Because I-70 is so heavily used, and the weather conditions in the high country limit the time to do much of the upkeep work on the interstate, CDOT will conduct the work with the least impact as possible to motorists. Most of the lane closures on I-70 from C-470 to the Eisenhower Johnson Memorial Tunnel will occur overnight, with daytime work restricted to emergencies and short-term traffic holds for rockfall mitigation. No lane closures will be planned on weekends or holidays. There will be daytime lane closures on nearby US 6 Clear Creek County and US 40.
“Travelers should be aware of planned work along both I-70 and some of the popular parallel routes like US-6 and US-40,” said Denver Metro Regional Transportation Director Paul Jesaitis. “If you are headed to the mountains from the Front Range, know before you go so that you can enjoy summertime in the mountains.”
“In addition to a number of projects in Glenwood Canyon, CDOT crews will conduct a variety of maintenance operations from the Continental Divide to the Utah border,” said Northwest Regional Transportation Director Mike Goolsby. “The daily work on these projects will be limited to relatively small areas that reduce the impacts to travelers, but drivers still need to be aware of these minor disruptions.”
Multiple projects are underway in Glenwood Canyon with several scheduled to be complete before the busy summer travel season. Motorists should plan for lower speeds and intermittent daytime single lane closures. If there is a safety closure in Glenwood Canyon due to a Flash Flood Warning, CDOT recommends the alternate route if the closure is anticipated to last longer than two hours.

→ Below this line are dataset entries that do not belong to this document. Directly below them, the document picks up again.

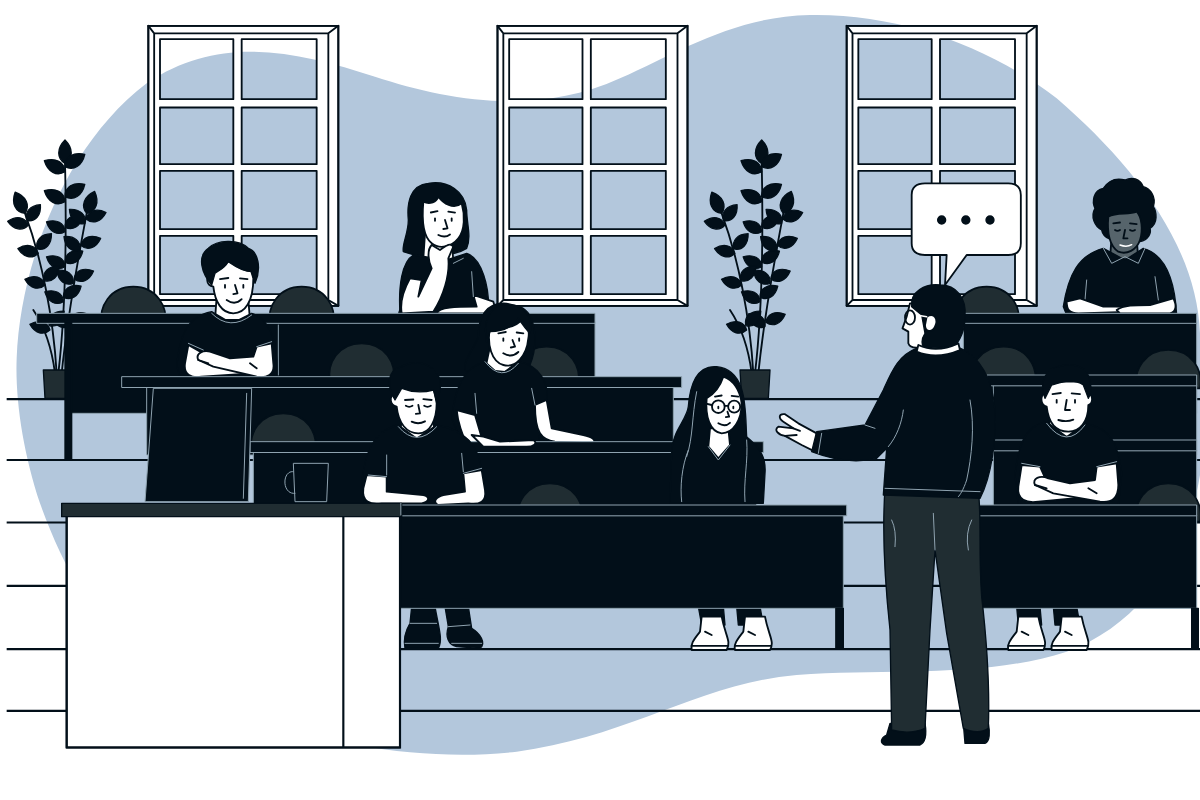
<!DOCTYPE html>
<html lang="en">
<head>
<meta charset="utf-8">
<title>Lecture hall illustration</title>
<style>
:root{--paper:#fff;--sky:#b3c7dc;--ink:#020f19;--tone:#202d32;--seam:#8fa3b0;--shade:#56646b}
html,body{margin:0;width:1200px;height:800px;overflow:hidden;background:var(--paper)}
svg{display:block;width:1200px;height:800px}
.blob{fill:var(--sky)}
.ink{fill:var(--ink);stroke:var(--ink);stroke-width:.8;stroke-linejoin:round}
.desk{fill:var(--ink);stroke:var(--seam);stroke-width:.6}
.tone{fill:var(--tone);stroke:var(--ink);stroke-width:.8;stroke-linejoin:round}
.chair{fill:var(--tone);stroke:var(--ink);stroke-width:1}
.skin,.white{fill:var(--paper);stroke:var(--ink);stroke-width:1.1;stroke-linejoin:round;stroke-linecap:round}
.deep{fill:var(--shade);stroke:var(--ink);stroke-width:1.1;stroke-linejoin:round}
.line{fill:none;stroke:var(--ink);stroke-width:1.1;stroke-linecap:round;stroke-linejoin:round}
.step{fill:none;stroke:var(--ink);stroke-width:1.3}
.seam{fill:none;stroke:var(--seam);stroke-width:.6;stroke-linecap:round}
.glint{fill:none;stroke:var(--paper);stroke-width:.9;stroke-linecap:round}
</style>
</head>
<body>
<svg viewBox="0 0 720 480" role="img" aria-label="A lecturer speaks to students seated in a tiered classroom">
<defs>
  <g id="window">
    <path class="white" fill-rule="evenodd" d="M0 0H114V168H0ZM7 8V44H51V8ZM56 8V44H101V8ZM7 49V83H51V49ZM56 49V83H101V49ZM7 87V122H51V87ZM56 87V122H101V87ZM7 126V161H51V126ZM56 126V161H101V126Z"/>
    <path class="line" d="M3.500 4.500H108V164.500H3.500ZM0 0L3.500 4.500M114 0L108 4.500M114 168L108 164.500M0 168L3.500 164.500"/>
    <path class="line" stroke-width="1.600" d="M0 0H114V168H0Z"/>
  </g>
  <path id="leaf" class="ink" d="M0 0C-5-3-5-9 0-14C5-9 5-3 0 0Z"/>
  <g id="leaves"><use href="#leaf" transform="rotate(-62)"/><use href="#leaf" transform="translate(0 -3) rotate(58)"/></g>
  <g id="plant">
    <path class="line" d="M0 224C4 190 5 140 4 96M-1 224C-3 190-10 155-20 128M2 224C6 185 12 155 17 128M-2 224C-4 208-9 195-15 186"/>
    <use href="#leaf" transform="translate(4 98)"/>
    <use href="#leaves" transform="translate(4 103)"/>
    <use href="#leaves" transform="translate(4 121)"/>
    <use href="#leaves" transform="translate(4 139) scale(.9)"/>
    <use href="#leaves" transform="translate(4 160) scale(.9)"/>
    <use href="#leaves" transform="translate(3 181) scale(.9)"/>
    <use href="#leaf" transform="translate(-20 128) rotate(-25)"/>
    <use href="#leaves" transform="translate(-18 135) rotate(-18) scale(.9)"/>
    <use href="#leaves" transform="translate(-12 152) rotate(-15) scale(.9)"/>
    <use href="#leaves" transform="translate(-8 171) rotate(-12) scale(.9)"/>
    <use href="#leaf" transform="translate(17 128) rotate(20)"/>
    <use href="#leaves" transform="translate(16 134) rotate(14) scale(.9)"/>
    <use href="#leaves" transform="translate(13 150) rotate(12) scale(.9)"/>
    <use href="#leaves" transform="translate(9 170) rotate(10) scale(.9)"/>
    <use href="#leaves" transform="translate(6 196) rotate(10) scale(.9)"/>
    <use href="#leaves" transform="translate(-5 198) rotate(-12) scale(.9)"/>
    <path class="tone" d="M-9 222H9L8 239H-8Z"/>
  </g>
  <path id="chair" class="chair" d="M-19 14C-21 3-14-9 0-9S21 3 19 14Z"/>
  <g id="shoe"><path class="white" d="M2 0L1 9C-2 13-5 16-4 20H17C20 15 16 11 14 0Z"/><path class="line" d="M-4 17.500H17.500M4 9L8 11"/></g>
</defs>

<g id="backdrop">
  <path class="blob" d="M10 215C12 160 38 88 88 50C132 20 178 31 225 46C268 60 322 70 372 47C408 31 440 10 486 9C540 8 594 28 634 59C678 97 718 146 720 200V285C712 334 684 375 640 391C590 407 535 401 478 405C420 410 378 442 310 451C240 459 150 440 92 400C55 374 37 338 24 302C14 272 9 240 10 215Z"/>
  <path class="step" d="M4 239.500H720M4 276H720M4 313.500H720M4 351.500H720M4 389.500H720M4 426.500H720"/>
  <use href="#window" x="89" y="15.500"/>
  <use href="#window" x="298.500" y="15.500"/>
  <use href="#window" x="508" y="15.500"/>
  <use href="#plant" x="35"/>
  <use href="#plant" x="453"/>
</g>

<g id="row-back">
  <use href="#chair" x="80" y="181"/><use href="#chair" x="181" y="181"/><use href="#chair" x="258" y="183"/><use href="#chair" x="592" y="181"/><use href="#chair" x="686" y="182"/>
  <g id="student-bob">
    <path class="ink" d="M257 110C246 111 244 122 245 132C245 140 241 147 242 151C252 155 272 154 280 149C283 142 280 134 280 126C279 115 269 108 257 110Z"/>
    <path class="skin" d="M255 140L254 155L272 156L271 146Z"/>
    <path class="ink" d="M248 153C241 157 239 172 240 188H293C294 172 289 155 280 152L268 156Z"/>
    <path class="skin" d="M254 121C253 132 254 142 259 146C264 150 271 148 275 143C279 138 279 129 277 122C272 126 266 122 263 118C262 121 258 123 254 121Z"/>
    <path class="line" d="M261 131v1.500M271 131v1.500M258.500 127.500l4-.8M269 127l4 .6M267 132l1.500 5-2.500.4M263 141q4 2 7-.3"/>
    <path class="skin" d="M246 167C241 176 240 182 241 188L260 187C266 178 270 165 269 155L272 148C270 145 267 148 264 150L259 147C256 150 257 157 259 161L251 178L253 168Z"/>
    <path class="skin" d="M284 177L296 181L298 188H262C263 184 274 184 286 184Z"/>
    <path class="seam" d="M272 158L278 155M283 163L284 178"/>
  </g>
  <g id="student-curls">
    <path class="ink" d="M675 108C668 106 664 110 662 113C656 114 655 121 657 125C654 130 657 136 661 138C662 143 668 145 672 144L684 145C689 144 691 140 690 137C695 134 694 127 692 124C694 118 690 113 686 112C684 107 679 106 675 108Z"/>
    <path class="deep" d="M667 142L666 155L683 156L682 143Z"/>
    <path class="deep" d="M665 130C664 140 666 148 671 151C676 153 682 150 684 144C686 138 685 130 682 127C677 129 670 127 665 130Z"/>
    <path class="line" d="M668 134l4-.5M678 134l4 .5M669 138q1.500 1 3 0M678 138q1.500 1 3 0M675 138l-1 5h2.500"/>
    <path class="glint" d="M672 147q4 1.500 7-.2"/>
    <path class="ink" d="M662 149C647 153 641 165 638 184L640 189H706C705 170 700 153 686 149L675 156Z"/>
    <path class="seam" d="M662 149L667 158L675 154L683 158L687 149M652 168L651 180M693 166L695 180"/>
    <path class="white" d="M640 181C640 186 642 188 647 188L681 187C679 183 670 184 662 184L648 179Z"/>
    <path class="white" d="M704 179L690 183C681 183 674 183 670 186L672 188H702C706 187 706 183 704 179Z"/>
  </g>
  <path class="desk" d="M40 193H357V248H40Z"/><path class="desk" d="M22 188H357V194H22Z"/>
  <path class="ink" d="M39 193H43V276H39Z"/>
  <path class="desk" d="M578 193H718V248H578Z"/><path class="desk" d="M576 188H718V194H576Z"/>
  <path class="seam" d="M167 195V225"/>
</g>

<g id="row-third">
  <use href="#chair" x="217" y="215"/><use href="#chair" x="328" y="217"/><use href="#chair" x="602" y="217"/><use href="#chair" x="701" y="219"/>
  <g id="student-crossed-arms">
    <path class="skin" d="M130 178L129 192L150 192L149 180Z"/>
    <path class="ink" d="M127 187C111 190 108 203 106 219L108 227H166C167 210 164 192 151 188L139 194Z"/>
    <path class="skin" d="M126 164C124 166 123 171 128 172C129 181 133 188 140 188C147 188 152 181 152 167L149 157L130 157Z"/>
    <path class="ink" d="M127 171C121 164 118 154 125 149C130 144 143 143 149 149C155 151 157 161 153 170L151 163C145 163 140 159 137 157C134 162 131 162 129 164Z"/>
    <path class="line" d="M135 171v1.600M146 171v1.600M132 167.500l5-.7M144 167l4.500.5M141 171l1.500 5-2.500.5M136 180q5 3.500 9-.5"/>
    <path class="skin" d="M113 207L111 218C110 225 115 227 121 226L151 224C156 222 158 219 154 217L145 216L129 215L122 212Z"/>
    <path class="skin" d="M163 206L164 218C165 225 160 227 154 226L128 220L119 216C117 212 122 210 126 211L138 215L152 214L154 208Z"/>
    <path class="line" d="M119 216L125 218M150 218L154 221"/>
    <path class="seam" d="M127 188Q138 199 151 189M113 206L122 210M154 208L163 205"/>
  </g>
  <path class="desk" d="M88 232H404V273H88Z"/><path class="desk" d="M73 226H409V232.500H73Z"/>
  <path class="desk" d="M596 231H718V273H596Z"/><path class="desk" d="M592 225H718V231.500H592Z"/>
</g>

<g id="row-second">
  <use href="#chair" x="170" y="257"/>
  <g id="student-long-hair">
    <path class="ink" d="M304 182C291 181 287 191 287 202C284 210 278 216 279 222C290 230 308 226 318 219C323 207 322 188 312 184Z"/>
    <path class="skin" d="M294 208L291 222L311 224L310 214Z"/>
    <path class="ink" d="M291 217C277 221 273 234 271 251L277 265H323L328 242C330 229 323 219 311 217L300 225Z"/>
    <path class="skin" d="M294 196C292 207 295 217 302 219C309 221 316 214 317 203C318 198 316 193 314 191C309 197 300 198 294 196Z"/>
    <path class="ink" d="M292 205C289 189 297 181 306 183C314 183 320 190 318 200C315 197 313 194 311 191C306 198 298 199 294 199Z"/>
    <path class="line" d="M302 203v1.500M311.500 203v1.500M299 200l4.500-.8M310 199.500l4 .5M307.500 204l1.500 4-2.500.5M302 212q5 3 9-.8"/>
    <path class="skin" d="M274 246L285 249L290 266L281 269Q275 256 274 246Z"/>
    <path class="skin" d="M321 243L328 240L331 257L350 261C355 262 358 264 356 266L333 265C325 264 321 260 321 243Z"/>
    <path class="seam" d="M291 217Q301 230 311 218M285 236L286 248M319 233L321 243"/>
  </g>
  <path class="desk" d="M152 271H454V305H152Z"/><path class="desk" d="M150 265H458V271.500H150Z"/>
  <path class="desk" d="M596 270H718V305H596Z"/><path class="desk" d="M592 264H718V270.500H592Z"/>
  <path class="skin" d="M283 261L290 262L300 265L320 264C323 266 320 268 316 268L290 268Z"/>
</g>

<g id="row-front">
  <use href="#chair" x="330" y="299"/><use href="#chair" x="701" y="299"/>
  <g id="student-reading">
    <path class="ink" d="M247 364L246 374C243 379 242 384 243 389H263C266 384 263 376 261 364ZM267 364L269 376C267 382 269 387 274 388L288 389C292 386 288 380 283 377L281 364Z"/>
    <path class="seam" d="M246 374H262M269 376L282 375M243 386H263M271 386H289"/>
    <path class="skin" d="M241 250L240 263L261 263L260 252Z"/>
    <path class="ink" d="M239 255C223 259 219 273 217 289L219 303H288L289 284C288 268 280 258 262 255L250 263Z"/>
    <path class="skin" d="M237 236C233 238 234 243 238 244C239 254 244 260 251 260C258 260 262 252 262 242L260 231L240 231Z"/>
    <path class="ink" d="M237 240C232 232 232 222 241 220C248 216 257 217 262 224C266 229 264 236 262 241L260 234C253 236 246 235 241 233Z"/>
    <path class="line" d="M243 240l5-.3M254 239.500l5 .5M243.500 243.500q2 1.200 4 0M254.500 243.500q2 1.200 4 0M251 243l1 5-2.500.3M247 253q4 2 8-.2"/>
    <path class="skin" d="M220 285L218 293C217 301 222 303 229 302L253 302C258 301 258 298 254 297L232 295L232 286Z"/>
    <path class="skin" d="M289 282L291 294C292 301 288 303 281 302L263 303C259 301 262 298 266 297L279 295L278 284Z"/>
    <path class="seam" d="M239 256Q250 269 262 256M221 285L232 286M278 284L289 281M232 273V285M277 272L278 283"/>
  </g>
  <g id="student-glasses">
    <path class="ink" d="M419 364L421 375H435L434 364ZM442 364L443 375H458L456 364Z"/>
    <use href="#shoe" transform="translate(419 370)"/><use href="#shoe" transform="translate(445 370)"/>
    <path class="ink" d="M430 220C418 219 414 231 413 244C412 252 404 258 403 270L402 302H458L459 284C460 271 452 266 448 262C447 247 449 222 430 220Z"/>
    <path class="skin" d="M426 257L425 268L431 275L438 267L437 257Z"/>
    <path class="skin" d="M424 239C423 250 426 259 433 260C440 260 445 252 445 242C444 234 440 228 434 226C432 232 429 236 424 239Z"/>
    <circle class="line" cx="431" cy="244" r="3.800"/><circle class="line" cx="440.500" cy="244" r="3.600"/>
    <path class="line" d="M434.800 243.500h2M423 242l4 1M431 244v1M440 244v1M429 238l4-.7M439 237.500l4 .5M436.500 247l1 3-2 .3M431 254q4 2.500 7-.3"/>
    <path class="seam" d="M413 270C409 280 408 292 409 301M425 268L431 276L438 267M448 264C449 277 446 288 447 301M418 235C415 250 416 262 412 274"/>
  </g>
  <g id="student-right">
    <path class="ink" d="M610 364L611 375H625L624 364ZM632 364L633 375H648L646 364Z"/>
    <use href="#shoe" transform="translate(609 370)"/><use href="#shoe" transform="translate(635 370)"/>
    <use href="#chair" x="640" y="262"/>
    <path class="skin" d="M630 248L629 262L650 262L649 250Z"/>
    <path class="ink" d="M628 253C614 256 611 268 609 285L611 303H671L673 284C671 267 667 257 651 254L640 262Z"/>
    <path class="skin" d="M627 236C624 237 624 243 628 244C629 253 633 259 641 259C648 259 653 253 653 243C656 242 656 237 653 236L651 229H630Z"/>
    <path class="ink" d="M627 239C623 229 628 221 635 220C644 217 653 220 654 229C655 233 655 236 653 239L650 231C644 227 638 229 631 231Z"/>
    <path class="line" d="M634 240v1.600M645 240v1.600M631.500 236.500l5-.7M643 236l5 .5M640 240l-1 6h3M635 252q5 1.500 9-.2"/>
    <path class="skin" d="M613 279L611 292C610 300 616 302 623 301L655 298C661 297 662 293 657 291L645 290L629 291L624 280Z"/>
    <path class="skin" d="M670 278L671 291C671 299 667 302 660 301L632 296L621 291C619 287 624 285 629 287L642 290L657 288L658 280Z"/>
    <path class="line" d="M621 291L628 293M653 293L658 296"/>
    <path class="seam" d="M628 254Q640 270 651 255M613 278L624 280M658 280L670 277"/>
  </g>
  <path class="desk" d="M240 309H506V365H240Z"/>
  <path class="ink" d="M501.500 365H506V389.500H501.500Z"/>
  <path class="desk" d="M580 309H718V365H580Z"/><path class="desk" d="M576 303H718V309.500H576Z"/>
  <path class="ink" d="M715 365H719V389.500H715Z"/>
</g>

<g id="lectern">
  <path class="desk" d="M240 303H508V309.500H240Z"/>
  <path class="white" d="M40 309H240V448.500H40Z"/>
  <path class="step" d="M40 309V448.500H240V309M206 309V448.500"/>
  <path class="tone" d="M37 302H241V310H37Z"/>
  <path class="seam" d="M240.500 302V309"/>
  <g id="laptop"><path class="desk" d="M92 233H151L149 301H87Z"/><path class="seam" d="M148 236L146 299"/></g>
  <g id="mug"><path class="desk" d="M176 278H197L196 301H177Z"/><path class="seam" stroke-width="1.500" d="M176 283C169 282 169 297 177 296"/></g>
</g>

<g id="lecturer">
  <path class="ink" d="M534 434L532 441C528 443 528 446 531 447H552C556 445 556 440 555 434ZM578 434L579 446H591C594 445 594 439 593 434Z"/>
  <path class="tone" d="M531 293C529 322 531 350 534 378L535 438Q546 441 555 437L558 378L561 330L568 380L578 437Q587 441 593 437C594 410 592 384 589 358C587 330 589 312 587 294Z"/>
  <path class="seam" d="M561 330L560 308M535 312Q538 318 537 328M583 312Q579 320 581 330"/>
  <path class="skin" d="M490 260L479 254L471 248.500C467 248 467 251 470 253L476 257L467 256C464 258 467 261 471 261.500L481 267L489 271Z"/>
  <path class="line" d="M471 261.500L478 261M476 257L480 258.500"/>
  <path class="ink" d="M550 209C539 213 535 223 530 234L519 255L490 259L487 271C500 276 514 278 526 275L532 269L530 297L588 299C595 286 598 262 597 247C596 228 588 213 574 208Z"/>
  <path class="seam" d="M533 268C538 262 541 254 542 246M519 255L525 257M493 260L491 272M582 240C585 256 583 274 580 288C578 294 576 297 575 298M531 293L588 295"/>
  <path class="skin" d="M552 199L551 211Q562 214 574 209L574 199Z"/>
  <path class="skin" d="M546 182L544 190L541.500 197L545 199L545 206C546 209 550 209 554 208L562 200L560 182Z"/>
  <path class="ink" d="M547 184C546 175 555 170 564 171C574 171 580 179 579 190C579 198 576 205 572 208L556 209C552 208 553 203 555 200L553 189Z"/>
  <path class="skin" d="M556 190C561 187 563 192 561 196C559 200 555 199 555 195Z"/>
  <ellipse class="line" cx="546" cy="190.500" rx="3" ry="4.300"/>
  <path class="glint" d="M550 189L556 190"/>
  <path class="white" d="M551 207Q562 212 575 206L576 210Q562 216 550 211Z"/>
</g>

<g id="speech-bubble">
  <path class="white" stroke-width="1.500" d="M555 110H605Q612.500 110 612.500 117V146Q612.500 153 605 153H580L567 171L568 153H555Q547 153 547 146V117Q547 110 555 110Z"/>
  <g class="ink"><circle cx="565" cy="132" r="2.400"/><circle cx="579.500" cy="132" r="2.400"/><circle cx="594" cy="132" r="2.400"/></g>
</g>
</svg>
</body>
</html>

Motorists should detour by traveling via CO 9 to US 40 to CO 13.
Motorists should be prepared for heavy traffic along the highly traveled mountain corridor during the busy summer season, give themselves some extra time to reach their destination, drive safely through work zones and check out COtrip.org for the latest road conditions.